This 4 year-old male presented with vomiting. The image (axial T2W MRI) demonstrates a midline posterior fossa mass, which appears to arise from the cerebellar vermis and displace the 4th ventricle anteriorly. Post-gadolinium scans (not shown) demonstrated patchy enhancement. There was associated non-communicating hydrocephalus.

Medulloblastoma is a subtype of primitive neuroectodermal tumour (PNET) occurring in the posterior fossa of children. 75% are midline (vermis), and 75% are in patients less than 15 years. One third of posterior fossa tumours in children are medulloblastomas. There is frequently (50%) dissemination via the cerebrospinal fluid at the time of diagnosis.
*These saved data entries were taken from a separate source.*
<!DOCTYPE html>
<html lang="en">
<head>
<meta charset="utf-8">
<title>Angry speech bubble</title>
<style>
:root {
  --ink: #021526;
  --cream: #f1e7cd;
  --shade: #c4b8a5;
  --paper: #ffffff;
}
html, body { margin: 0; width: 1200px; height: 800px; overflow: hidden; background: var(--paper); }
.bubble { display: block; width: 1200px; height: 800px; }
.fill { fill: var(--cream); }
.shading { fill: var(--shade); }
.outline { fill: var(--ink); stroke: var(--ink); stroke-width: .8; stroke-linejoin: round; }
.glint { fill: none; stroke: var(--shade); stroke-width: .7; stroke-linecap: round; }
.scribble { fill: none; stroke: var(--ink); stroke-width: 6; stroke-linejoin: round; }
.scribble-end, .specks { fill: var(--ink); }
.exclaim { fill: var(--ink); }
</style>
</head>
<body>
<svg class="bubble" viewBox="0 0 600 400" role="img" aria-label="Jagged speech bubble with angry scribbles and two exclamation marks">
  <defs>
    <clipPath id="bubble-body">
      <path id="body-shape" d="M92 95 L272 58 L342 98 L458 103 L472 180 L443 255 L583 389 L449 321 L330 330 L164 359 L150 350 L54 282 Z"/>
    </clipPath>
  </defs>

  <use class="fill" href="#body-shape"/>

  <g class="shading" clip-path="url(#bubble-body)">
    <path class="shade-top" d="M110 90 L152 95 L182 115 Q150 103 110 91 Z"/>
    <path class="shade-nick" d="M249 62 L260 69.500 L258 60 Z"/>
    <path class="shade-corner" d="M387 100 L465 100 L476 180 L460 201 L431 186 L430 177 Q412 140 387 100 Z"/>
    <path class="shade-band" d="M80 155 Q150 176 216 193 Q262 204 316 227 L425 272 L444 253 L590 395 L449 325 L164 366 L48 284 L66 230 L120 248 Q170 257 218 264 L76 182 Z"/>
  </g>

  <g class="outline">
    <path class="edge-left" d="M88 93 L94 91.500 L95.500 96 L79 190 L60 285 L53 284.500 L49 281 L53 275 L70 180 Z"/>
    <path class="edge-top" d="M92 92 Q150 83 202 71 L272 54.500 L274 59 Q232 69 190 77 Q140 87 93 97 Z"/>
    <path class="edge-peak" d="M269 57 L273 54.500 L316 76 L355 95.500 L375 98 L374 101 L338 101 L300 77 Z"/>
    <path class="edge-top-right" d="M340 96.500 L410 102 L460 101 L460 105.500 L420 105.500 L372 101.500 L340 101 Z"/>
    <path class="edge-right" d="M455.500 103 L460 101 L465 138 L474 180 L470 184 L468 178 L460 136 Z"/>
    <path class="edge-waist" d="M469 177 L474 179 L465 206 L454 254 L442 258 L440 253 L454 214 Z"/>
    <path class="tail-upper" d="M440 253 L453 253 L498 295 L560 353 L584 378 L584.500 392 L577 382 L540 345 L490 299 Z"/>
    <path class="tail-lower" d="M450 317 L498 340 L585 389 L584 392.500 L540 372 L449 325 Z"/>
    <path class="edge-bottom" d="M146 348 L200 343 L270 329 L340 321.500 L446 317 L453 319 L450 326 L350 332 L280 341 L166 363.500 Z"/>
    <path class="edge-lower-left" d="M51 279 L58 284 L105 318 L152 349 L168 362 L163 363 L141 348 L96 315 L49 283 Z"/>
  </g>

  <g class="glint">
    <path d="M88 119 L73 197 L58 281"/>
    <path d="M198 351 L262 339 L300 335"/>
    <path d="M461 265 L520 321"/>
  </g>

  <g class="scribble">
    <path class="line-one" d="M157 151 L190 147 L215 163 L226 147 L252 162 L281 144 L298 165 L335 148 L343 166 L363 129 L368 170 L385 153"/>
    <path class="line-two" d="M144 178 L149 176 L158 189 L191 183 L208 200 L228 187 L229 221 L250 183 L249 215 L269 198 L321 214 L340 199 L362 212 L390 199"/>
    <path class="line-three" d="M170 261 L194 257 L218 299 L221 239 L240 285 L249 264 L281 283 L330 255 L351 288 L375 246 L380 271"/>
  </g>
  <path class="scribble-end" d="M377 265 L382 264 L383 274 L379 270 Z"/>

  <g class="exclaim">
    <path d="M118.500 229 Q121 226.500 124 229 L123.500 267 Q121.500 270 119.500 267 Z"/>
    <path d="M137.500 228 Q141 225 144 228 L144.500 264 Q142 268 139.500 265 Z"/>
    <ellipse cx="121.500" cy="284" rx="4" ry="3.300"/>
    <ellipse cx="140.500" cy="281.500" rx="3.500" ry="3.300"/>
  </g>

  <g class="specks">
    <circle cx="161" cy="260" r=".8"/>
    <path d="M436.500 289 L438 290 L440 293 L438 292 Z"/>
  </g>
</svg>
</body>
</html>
Medulloblastomas are usually hyperdense on non-contrast CT, and may calcify (15%). Homogeneous contrast enhancement is usual. Typical MR findings are hypointense T1W signal, and variable T2W. Cysts may be seen in 75-80%.
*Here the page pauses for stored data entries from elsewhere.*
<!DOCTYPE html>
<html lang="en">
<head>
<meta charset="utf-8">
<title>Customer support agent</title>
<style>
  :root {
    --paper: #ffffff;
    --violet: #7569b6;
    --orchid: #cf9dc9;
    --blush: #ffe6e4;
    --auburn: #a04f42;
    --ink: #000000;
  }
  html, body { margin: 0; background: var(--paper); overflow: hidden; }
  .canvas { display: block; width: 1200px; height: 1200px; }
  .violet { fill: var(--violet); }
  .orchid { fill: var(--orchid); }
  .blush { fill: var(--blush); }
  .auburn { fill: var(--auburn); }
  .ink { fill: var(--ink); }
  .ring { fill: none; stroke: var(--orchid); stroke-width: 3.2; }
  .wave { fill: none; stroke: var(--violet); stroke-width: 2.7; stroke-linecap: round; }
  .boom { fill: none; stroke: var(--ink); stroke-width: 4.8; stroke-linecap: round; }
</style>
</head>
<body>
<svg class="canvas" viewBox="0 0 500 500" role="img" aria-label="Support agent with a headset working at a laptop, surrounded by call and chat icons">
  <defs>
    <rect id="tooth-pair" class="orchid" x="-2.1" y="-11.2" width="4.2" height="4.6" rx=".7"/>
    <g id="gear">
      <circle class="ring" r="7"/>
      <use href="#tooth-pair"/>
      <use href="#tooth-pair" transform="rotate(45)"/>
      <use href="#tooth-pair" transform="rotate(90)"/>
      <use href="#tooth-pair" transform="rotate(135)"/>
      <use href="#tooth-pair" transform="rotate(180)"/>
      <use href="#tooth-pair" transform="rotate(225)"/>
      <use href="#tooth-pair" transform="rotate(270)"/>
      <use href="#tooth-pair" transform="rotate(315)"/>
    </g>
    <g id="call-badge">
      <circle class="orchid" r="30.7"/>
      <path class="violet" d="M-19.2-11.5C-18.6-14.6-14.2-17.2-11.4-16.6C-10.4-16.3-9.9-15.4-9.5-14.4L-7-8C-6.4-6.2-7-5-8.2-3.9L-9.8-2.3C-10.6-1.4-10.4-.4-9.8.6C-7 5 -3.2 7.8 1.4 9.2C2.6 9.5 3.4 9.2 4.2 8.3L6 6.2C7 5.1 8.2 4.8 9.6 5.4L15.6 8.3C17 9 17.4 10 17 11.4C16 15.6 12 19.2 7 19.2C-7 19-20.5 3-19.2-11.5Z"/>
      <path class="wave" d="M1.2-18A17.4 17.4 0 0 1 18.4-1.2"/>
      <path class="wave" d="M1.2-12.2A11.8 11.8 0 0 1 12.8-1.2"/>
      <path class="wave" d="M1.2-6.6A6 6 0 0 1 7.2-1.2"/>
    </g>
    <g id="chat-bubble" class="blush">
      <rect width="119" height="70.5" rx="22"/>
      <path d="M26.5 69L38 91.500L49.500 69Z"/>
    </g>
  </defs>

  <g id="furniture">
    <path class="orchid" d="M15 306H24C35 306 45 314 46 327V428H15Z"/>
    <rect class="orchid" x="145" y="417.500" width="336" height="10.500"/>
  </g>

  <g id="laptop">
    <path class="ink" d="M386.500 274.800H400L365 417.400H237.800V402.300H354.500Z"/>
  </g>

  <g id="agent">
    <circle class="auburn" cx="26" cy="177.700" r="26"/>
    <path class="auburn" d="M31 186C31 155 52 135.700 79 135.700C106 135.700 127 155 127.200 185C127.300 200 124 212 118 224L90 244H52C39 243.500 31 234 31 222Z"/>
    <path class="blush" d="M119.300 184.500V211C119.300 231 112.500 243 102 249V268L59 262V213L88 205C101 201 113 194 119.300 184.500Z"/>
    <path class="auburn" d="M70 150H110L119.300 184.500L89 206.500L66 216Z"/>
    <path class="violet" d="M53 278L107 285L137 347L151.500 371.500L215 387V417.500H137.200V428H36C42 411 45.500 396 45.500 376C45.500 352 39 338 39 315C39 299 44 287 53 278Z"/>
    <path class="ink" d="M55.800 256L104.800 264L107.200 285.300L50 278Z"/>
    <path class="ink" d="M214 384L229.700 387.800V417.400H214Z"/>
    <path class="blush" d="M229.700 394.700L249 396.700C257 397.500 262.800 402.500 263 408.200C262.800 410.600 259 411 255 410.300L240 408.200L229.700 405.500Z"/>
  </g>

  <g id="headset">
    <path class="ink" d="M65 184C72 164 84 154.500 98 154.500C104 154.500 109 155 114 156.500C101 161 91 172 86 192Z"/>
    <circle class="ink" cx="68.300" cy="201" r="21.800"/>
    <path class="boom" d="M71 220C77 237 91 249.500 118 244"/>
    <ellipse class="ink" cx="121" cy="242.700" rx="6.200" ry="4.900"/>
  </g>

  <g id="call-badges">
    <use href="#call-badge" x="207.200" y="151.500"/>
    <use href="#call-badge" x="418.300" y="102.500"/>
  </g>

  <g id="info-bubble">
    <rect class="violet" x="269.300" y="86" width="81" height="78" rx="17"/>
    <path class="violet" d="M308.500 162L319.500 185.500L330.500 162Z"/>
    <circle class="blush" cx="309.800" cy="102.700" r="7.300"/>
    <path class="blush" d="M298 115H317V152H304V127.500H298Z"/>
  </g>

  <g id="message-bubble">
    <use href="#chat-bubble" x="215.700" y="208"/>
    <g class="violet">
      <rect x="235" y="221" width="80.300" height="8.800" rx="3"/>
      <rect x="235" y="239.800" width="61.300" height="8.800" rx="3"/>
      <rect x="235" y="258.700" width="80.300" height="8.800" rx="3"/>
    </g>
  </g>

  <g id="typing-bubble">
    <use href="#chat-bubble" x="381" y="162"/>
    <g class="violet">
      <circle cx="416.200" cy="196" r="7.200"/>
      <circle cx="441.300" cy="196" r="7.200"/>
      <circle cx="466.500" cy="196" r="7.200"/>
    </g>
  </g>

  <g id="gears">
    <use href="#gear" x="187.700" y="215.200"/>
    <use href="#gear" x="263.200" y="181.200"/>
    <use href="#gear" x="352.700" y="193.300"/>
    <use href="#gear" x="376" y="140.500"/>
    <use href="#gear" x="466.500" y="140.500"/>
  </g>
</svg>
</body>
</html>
Metastases occurs predominantly to other CNS locations. Extracranial metastases occur, predominantly to bone. Contrast-enhanced MRI is the modality of choice to demonstrate CSF spread, and the spine should always be included.

Reference: Osborn AG. Diagnostic Neuroradiology, Mosby, 1994.

Credit: Dr Laughlin Dawes